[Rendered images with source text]
========

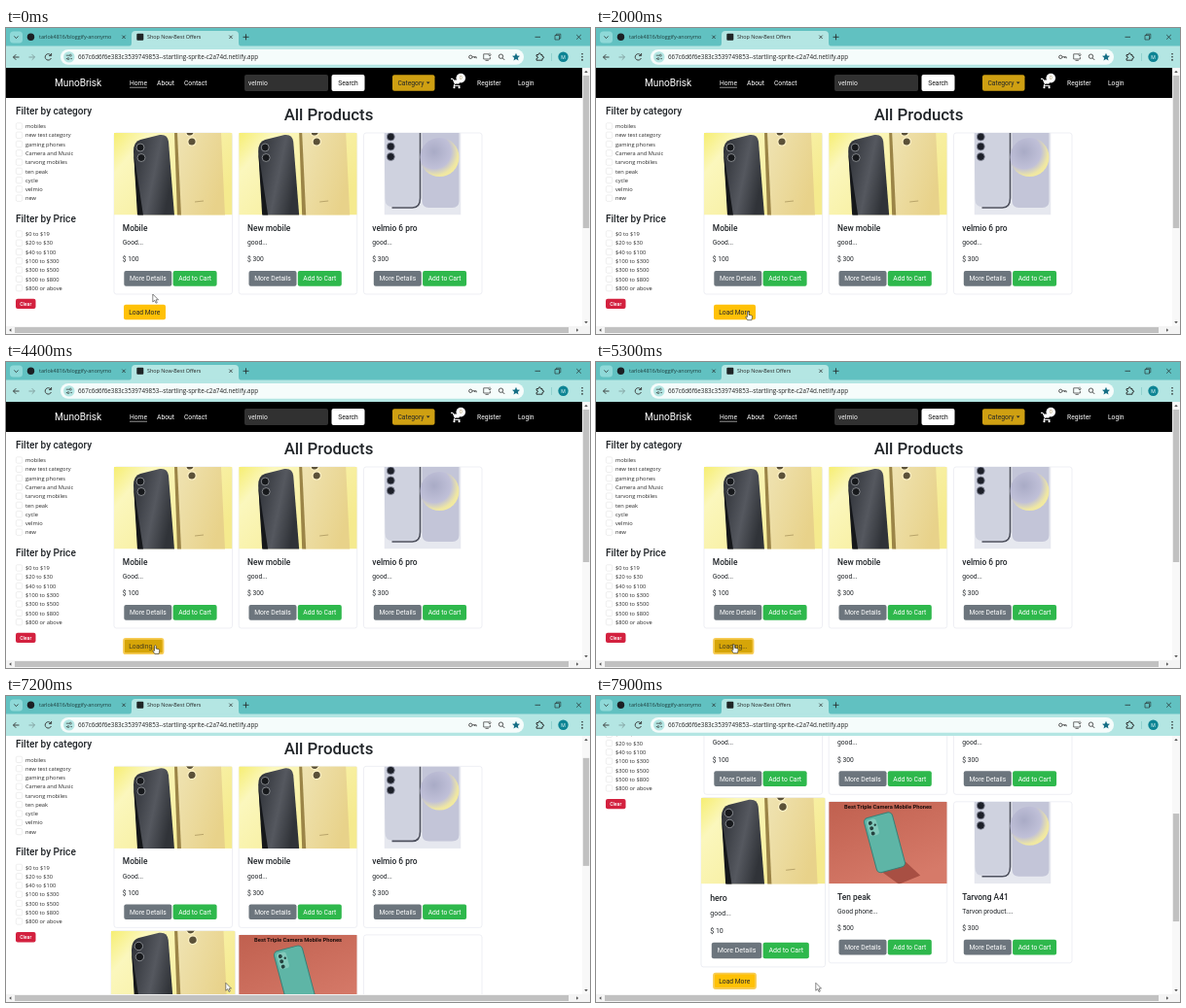
Recreate the animation shown at these times as an HTML page. Size 600 by 315 pixels, loop 8000 ms.

```html
<!DOCTYPE html>
<html lang="en">
<head>
<meta charset="utf-8">
<title>Shop page</title>
<style>
  html, body { margin: 0; width: 100%; height: 100%; overflow: hidden; background: #fff; }
  #stage { display: block; width: 100vw; height: 100vh; }
  text { font-family: Roboto, sans-serif; white-space: pre; }
  .ui { font-family: "Open Sans", sans-serif; }
</style>
</head>
<body>
<svg id="stage" viewBox="0 0 600 315">
  <defs>
    <clipPath id="view"><rect y="41" width="592" height="266"/></clipPath>
    <linearGradient id="sun" x2="1" y2=".6">
      <stop offset="0" stop-color="#f6ee72"/><stop offset=".22" stop-color="#fbf7bd"/><stop offset="1" stop-color="#f5ea8e"/>
    </linearGradient>
    <linearGradient id="dark" x2="1" y2=".4">
      <stop offset="0" stop-color="#2b2e34"/><stop offset=".6" stop-color="#55585f"/><stop offset="1" stop-color="#303338"/>
    </linearGradient>
    <linearGradient id="gold" x2="1" y2=".5">
      <stop offset="0" stop-color="#efe3b2"/><stop offset="1" stop-color="#e8d28a"/>
    </linearGradient>
    <radialGradient id="lilac" cx=".36" cy=".36" r=".72">
      <stop offset="0" stop-color="#a9abc6"/><stop offset=".6" stop-color="#c0c0d8"/><stop offset=".85" stop-color="#eee6a4"/><stop offset="1" stop-color="#f4ec9c"/>
    </radialGradient>
    <linearGradient id="clay" x2=".6" y2="1">
      <stop offset="0" stop-color="#c0604f"/><stop offset="1" stop-color="#d67a69"/>
    </linearGradient>
    <symbol id="duo" viewBox="0 0 121.5 84.5">
      <rect width="121.5" height="84.5" fill="url(#sun)"/>
      <path d="M20 19Q20 9 27 7L47 2Q55 1 56 9L62 85H25Z" fill="url(#dark)"/>
      <path d="M20 19L30 85H24Z" fill="#15171a"/>
      <path d="M65 0H110L114 85H68Z" fill="url(#gold)"/>
      <path d="M62 0H65L69 85H65Z" fill="#9b8447"/>
      <g fill="#17191c" stroke="#8c8f94" stroke-width=".9">
        <circle cx="27" cy="15" r="4"/><circle cx="28" cy="25.5" r="4"/>
      </g>
      <g fill="#5b5138" stroke="#fff4c9" stroke-width="1.2">
        <circle cx="80" cy="9" r="4.2"/><circle cx="78" cy="-1" r="4.2"/>
      </g>
      <path d="M83 71L92 70" stroke="#b9a56a" stroke-width="1"/>
    </symbol>
    <symbol id="pale" viewBox="0 0 79 84.5">
      <rect width="79" height="84.5" fill="#e6e8ef"/>
      <path d="M0 0H36V66Q36 76 28 76H8Q1 76 1 68Z" fill="#cfd2df"/>
      <path d="M37 0V67Q37 77 29 77H8" fill="none" stroke="#4d505e" stroke-width="1.6"/>
      <path d="M39 0H77V70Q77 77 70 77H46Q39 77 39 70Z" fill="#c3c5d8"/>
      <circle cx="57" cy="25" r="20" fill="url(#lilac)"/>
      <g fill="#1d2029" stroke="#8d91a3" stroke-width=".8">
        <circle cx="6.8" cy="4" r="4"/><circle cx="6.8" cy="14" r="4"/><circle cx="6.8" cy="24.5" r="4"/>
      </g>
    </symbol>
    <symbol id="teal" viewBox="0 0 121.5 84.5">
      <rect width="121.5" height="84.5" fill="url(#clay)"/>
      <path d="M54 72L79 62L94 76L72 85Z" fill="#a84f43"/>
      <g transform="rotate(-15 57 41)">
        <rect x="42" y="13" width="30" height="58" rx="4.5" fill="#5eb5a6" stroke="#397f76" stroke-width="1"/>
        <rect x="44.5" y="15.5" width="10" height="17" rx="3" fill="#82c9bb"/>
        <g fill="#25423f"><circle cx="48" cy="19" r="2"/><circle cx="48" cy="24.5" r="2"/><circle cx="48" cy="30" r="2"/><circle cx="52.3" cy="22" r="1.2"/></g>
      </g>
      <text x="60.9" y="7.4" font-size="5.8" font-weight="700" text-anchor="middle" fill="#1b0d0b">Best Triple Camera Mobile Phones</text>
    </symbol>
  </defs>
  <rect width="600" height="315" fill="#fff"/>
  <g clip-path="url(#view)"><g id="page"></g></g>
  <g id="chrome"></g>
  <g id="arrow">
    <path d="M0 0V8L1.9 6.3L3.2 9.2L4.5 8.6L3.2 5.8H5.7Z" fill="#fff" stroke="#333" stroke-width=".6"/>
  </g>
  <g id="hand">
    <path d="M-.8 .7Q0-.5 .8 .7V3.6L3.6 4.2Q4.5 4.5 4.4 5.5L3.7 9H-.5L-2.4 6Q-2.4 4.9-.8 5.8Z" fill="#fff" stroke="#222" stroke-width=".6"/>
  </g>
</svg>
<script>
const $ = id => document.getElementById(id);
const INK = '#212529';
const BASE = 6.72;
const BAR = '#b4e6e3';

const text = (x, y, s, size = BASE, fill = INK, extra = '') =>
  `<text x="${x}" y="${y}" font-size="${size}" fill="${fill}" ${extra}>${s}</text>`;
const ui = (x, y, s, size, fill = '#333') => text(x, y, s, size, fill, 'class="ui"');
const box = (x, y, w, h, fill, r = 0, extra = '') =>
  `<rect x="${x}" y="${y}" width="${w}" height="${h}" rx="${r}" fill="${fill}" ${extra}/>`;
const dot = (x, y, r, fill, extra = '') => `<circle cx="${x}" cy="${y}" r="${r}" fill="${fill}" ${extra}/>`;
const line = (d, color = '#333', w = .8, fill = 'none') =>
  `<path d="${d}" fill="${fill}" stroke="${color}" stroke-width="${w}"/>`;
const button = (x, y, w, h, fill, label, color = '#fff') =>
  box(x, y, w, h, fill, 2) +
  text(x + w / 2, y + h / 2 + 2.4, label, BASE, color, 'text-anchor="middle"');

function card(x, y, [pic, name, note, price], id = '') {
  const narrow = pic === 'pale';
  const w = narrow ? 79 : 121.5;
  return `<g id="${id}">` +
    box(x, y, 121.5, 166, '#fff', 2.5, 'stroke="#e3e4ec" stroke-width=".6"') +
    `<use class="pic" href="#${pic}" x="${x + (narrow ? 21 : 0)}" y="${y}" width="${w}" height="84.5"/>` +
    text(x + 8.8, y + 101, name, 8.4, INK, 'font-weight="500"') +
    text(x + 8.8, y + 115.2, note) +
    text(x + 8.8, y + 132.4, '$ ' + price) +
    button(x + 10.3, y + 142, 49, 15.7, '#6c757d', 'More Details') +
    button(x + 60.6, y + 142, 45, 15.7, '#2eb84c', 'Add to Cart') + '</g>';
}

const checks = (y, labels) => labels.map((s, i) => {
  const cy = y + i * 9.27;
  return box(10.3, cy - 3.2, 6.4, 6.4, '#fff', 1.5, 'stroke="#dcdcdc" stroke-width=".5"') +
    ui(20, cy + 2.2, s, 5.7, '#2b2b2b');
}).join('');

const navbar = () =>
  box(0, 41, 592, 31, '#000') +
  text(50, 60, 'MunoBrisk', 10.1, '#fff') +
  text(127, 59, 'Home', BASE, '#fff') + line('M127 61.2H145', '#fff', .6) +
  text(155, 59, 'About', BASE, '#fff') + text(183, 59, 'Contact', BASE, '#fff') +
  box(245, 48, 86, 17, '#313131', 2) + text(249, 59, 'velmio', BASE, '#f2f2f2') +
  button(334.5, 48, 34, 17, '#fff', 'Search', '#111') +
  box(397, 48.3, 43.5, 16.4, '#cfa012', 2) + text(402.5, 59, 'Category') +
  '<path d="M431.8 55.5H435.6L433.7 57.5Z" fill="#212529"/>' +
  '<path d="M457 52.3H459L461.2 57.6H465.4L467.2 53.6H460Z" fill="#fff"/>' +
  line('M457 52.3H459L461.2 57.6L460 59.4H466.5', '#fff', 1) +
  dot(460.5, 61.2, 1.1, '#fff') + dot(465.6, 61.2, 1.1, '#fff') +
  dot(467.3, 51.6, 4.8, '#fff') + text(467.3, 53.3, '0', 4.8, '#a08a50', 'text-anchor="middle"') +
  text(484, 59, 'Register', BASE, '#fff') + text(526, 59, 'Login', BASE, '#fff');

const sidebar = () =>
  text(10, 88.8, 'Filter by category', 10.08, INK, 'font-weight="500"') +
  checks(101, ['mobiles', 'new test category', 'gaming phones', 'Camera and Music',
    'tarvong mobiles', 'ten peak', 'cycle', 'velmio', 'new']) +
  text(10, 199.7, 'Filter by Price', 10.08, INK, 'font-weight="500"') +
  checks(212, ['$0 to $19', '$20 to $30', '$40 to $100', '$100 to $300',
    '$300 to $500', '$500 to $800', '$800 or above']) +
  box(10, 278.7, 20.5, 10.3, '#d3213f', 2) +
  text(20.2, 285.8, 'Clear', 5.2, '#fff', 'text-anchor="middle" font-weight="500"');

const columns = [111, 239.2, 367.5];
const rowOne = [
  ['duo', 'Mobile', 'Good...', 100],
  ['duo', 'New mobile', 'good...', 300],
  ['pale', 'velmio 6 pro', 'good...', 300]];
const rowTwo = [
  ['duo', 'hero', 'good...', 10],
  ['teal', 'Ten peak', 'Good phone...', 500],
  ['pale', 'Tarvong A41', 'Tarvon product....', 300]];

$('page').innerHTML = navbar() + sidebar() +
  text(331.5, 95.2, 'All Products', 16.8, INK, 'text-anchor="middle" font-weight="500"') +
  rowOne.map((p, i) => card(columns[i], 108, p, 'top' + i)).join('') +
  '<g id="rowTwo">' +
  [1, 2, 0].map(i => card(columns[i], 281.5, rowTwo[i], 'low' + i)).join('') + '</g>' +
  '<g id="more">' + box(121, 284.8, 43, 15.4, '#ffc107', 2, 'id="moreBox"') +
  text(126.2, 294.9, '', BASE, INK, 'id="moreLabel"') + '</g>';

const cross = (x, y, r, w = .7) =>
  line(`M${x - r} ${y - r}l${2 * r} ${2 * r}m0 ${-2 * r}l${-2 * r} ${2 * r}`, '#222', w);

const tabs = () =>
  box(0, 0, 600, 20, '#61c1c1') +
  box(4, 3.5, 13, 12, '#8fd9d8', 3.5) + line('M8.4 8.5L10.5 10.6L12.6 8.5', '#222') +
  dot(25.5, 9.3, 3.7, '#1b1f23') +
  ui(34, 11.3, 'tarlok4816/bloggify-anonymo', 5.4, '#1d3a3a') +
  cross(121, 9.3, 1.7) +
  `<path d="M126 19Q129 19 129 15V7Q129 3 133 3H235Q239 3 239 7V15Q239 19 242 19Z" fill="${BAR}"/>` +
  box(134.3, 5.8, 7, 7, '#1f2526', 1) +
  ui(145, 11.3, 'Shop Now-Best Offers', 5.4, '#222') +
  cross(231, 9.3, 1.7) + line('M243.5 9.3H249.5M246.5 6.3V12.3', '#222') +
  line('M543.5 9.3H549', '#222', .7) +
  line('M564 7.5H568.5V12H564ZM565.4 7.4V6.2H569.8V10.7H568.6', '#222', .6) +
  cross(588.5, 9.3, 2.3);

const toolbar = () =>
  box(0, 18.5, 600, 22.5, BAR) +
  line('M13.5 30H7.5M10.3 27.2L7.5 30L10.3 32.8', '#333', .9) +
  line('M23.5 30H29.5M26.7 27.2L29.5 30L26.7 32.8', '#7d9a9a', .9) +
  line('M46 28A3.2 3.2 0 1 0 46.4 31M46.6 26V28.6H44', '#333', .9) +
  box(56, 22, 476, 15.8, '#f5fcfb', 7.9) + dot(64.8, 29.9, 5.7, BAR) +
  line('M61.8 28.2H65M61.8 31.6H63.2M66.4 31.6H68', '#333', .7) +
  dot(66.3, 28.2, 1, 'none', 'stroke="#333" stroke-width=".6"') +
  dot(64, 31.6, 1, 'none', 'stroke="#333" stroke-width=".6"') +
  ui(74, 32.1, '667c6d6f6e383c3539749853--startling-sprite-c2a74d.netlify.app', 6.25, '#222') +
  dot(477.3, 29.8, 1.7, 'none', 'stroke="#333" stroke-width=".8"') + line('M479 29.8H483.2V31.3M481.6 29.8V31', '#333', .8) +
  line('M496 26.8H490.7V32H497.4V29.8M492.5 33.4H495.8M497 25.7V28.7M495.6 27.4L497 28.8L498.4 27.4', '#333', .7) +
  dot(508.5, 29.2, 2.2, 'none', 'stroke="#333" stroke-width=".8"') + line('M510.2 30.9L512.2 32.9', '#333', .9) +
  '<path d="M524 25.8L525.2 28.5L528 28.8L525.9 30.7L526.5 33.6L524 32.1L521.5 33.6L522.1 30.7L520 28.8L522.8 28.5Z" fill="#176f86"/>' +
  line('M545 27.6H547Q547 25.8 548.2 25.8T549.4 27.6H551V29.2Q552.6 29.2 552.6 30.3T551 31.4V33.2H545V31.4Q546.6 31.2 546.6 30.3T545 29.2Z', '#222', .9) +
  line('M560.5 26V34', '#7cc4c2', .6) +
  dot(572.5, 29.8, 5.2, '#0d8494') + text(572.5, 31.7, 'M', 5.2, '#d9f3f3', 'text-anchor="middle"') +
  [26.7, 29.8, 32.9].map(y => dot(592, y, .8, '#222')).join('');

const scrollbars = () =>
  box(592, 41, 8, 266, '#f8f8f8') + box(592.8, 49, 6.4, 157, '#c1c1c1', 0, 'id="thumb"') +
  '<path d="M594.2 46L596 43.8L597.8 46ZM594.2 302L596 304.2L597.8 302Z" fill="#555"/>' +
  box(0, 307, 600, 8, '#f4f4f4') + box(9, 308, 569, 6, '#c1c1c1') +
  '<path d="M5.4 309.2L3.2 311L5.4 312.8ZM586 309.2L588.2 311L586 312.8Z" fill="#555"/>';

$('chrome').innerHTML = tabs() + toolbar() + scrollbars();
const latePic = document.querySelector('#low2 .pic');

const LOOP = 8000, STEP = 100;
const CLICK = 3900, LOADED = 6700, LAST_PIC = 7300;
// Each step: time, then values reached at that time.
const cursorPath = [[0, 150.8, 274], [400, 150.8, 274], [1200, 156.2, 291.7], [4200, 156.2, 291.7],
  [4900, 141.8, 290.7], [5500, 141.8, 290.7], [6200, 225.8, 295.3], [LOOP, 225.8, 295.3]];
const scrollPath = [[0, 0], [7000, 0], [7200, 35.6], [7900, 172.7], [LOOP, 172.7]];
const growPath = [[0, 1], [LOADED, 1], [LOADED + 300, 1.05], [LOOP, 1.05]];

const smooth = k => k * k * (3 - 2 * k);
const linear = k => k;
function at(path, t, ease = smooth) {
  const i = path.findIndex(p => p[0] > t);
  const a = path[i - 1], b = path[i];
  const k = ease((t - a[0]) / (b[0] - a[0]));
  return a.slice(1).map((v, n) => v + (b[n + 1] - v) * k);
}
const set = (id, attrs) => {
  for (const key in attrs) $(id).setAttribute(key, attrs[key]);
};

function draw(t) {
  const [x, y] = at(cursorPath, t);
  const [scroll] = at(scrollPath, t, linear);
  const [grow] = at(growPath, t);
  const clicked = t >= CLICK, loaded = t >= LOADED, loading = clicked && !loaded;
  const width = loading ? 40.5 : 43;
  const over = !loaded && x > 121 && x < 121 + width && y > 284.8 && y < 300;

  set('page', { transform: `translate(0 ${-scroll})` });
  set('rowTwo', { display: loaded ? 'inline' : 'none' });
  latePic.setAttribute('display', t >= LAST_PIC ? 'inline' : 'none');
  set('low0', { transform: `translate(171.75 364.5) scale(${grow}) translate(-171.75 -364.5)` });
  set('more', { transform: `translate(0 ${loaded ? 173.5 : 0})` });
  set('moreBox', {
    width,
    fill: loading && over ? '#d6a508' : '#ffc107',
    stroke: clicked ? '#f7cc55' : 'none',
    'stroke-width': 1.8
  });
  $('moreLabel').textContent = loading ? 'Loading...' : 'Load More';
  set('moreLabel', { fill: loading ? '#4a3f1c' : INK });
  set('thumb', { y: 49 + scroll * 250 / 599, height: loaded ? 111 : 157 });
  for (const [id, on] of [['hand', over], ['arrow', !over]])
    set(id, { transform: `translate(${x} ${y})`, visibility: on ? 'visible' : 'hidden' });
}

function tick() {
  draw(Math.floor(performance.now() % LOOP / STEP) * STEP);
  requestAnimationFrame(tick);
}
tick();
</script>
</body>
</html>
```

========

Take every line above that includes the string "transform" and return it.

      <g transform="rotate(-15 57 41)">
  set('page', { transform: `translate(0 ${-scroll})` });
  set('low0', { transform: `translate(171.75 364.5) scale(${grow}) translate(-171.75 -364.5)` });
  set('more', { transform: `translate(0 ${loaded ? 173.5 : 0})` });
    set(id, { transform: `translate(${x} ${y})`, visibility: on ? 'visible' : 'hidden' });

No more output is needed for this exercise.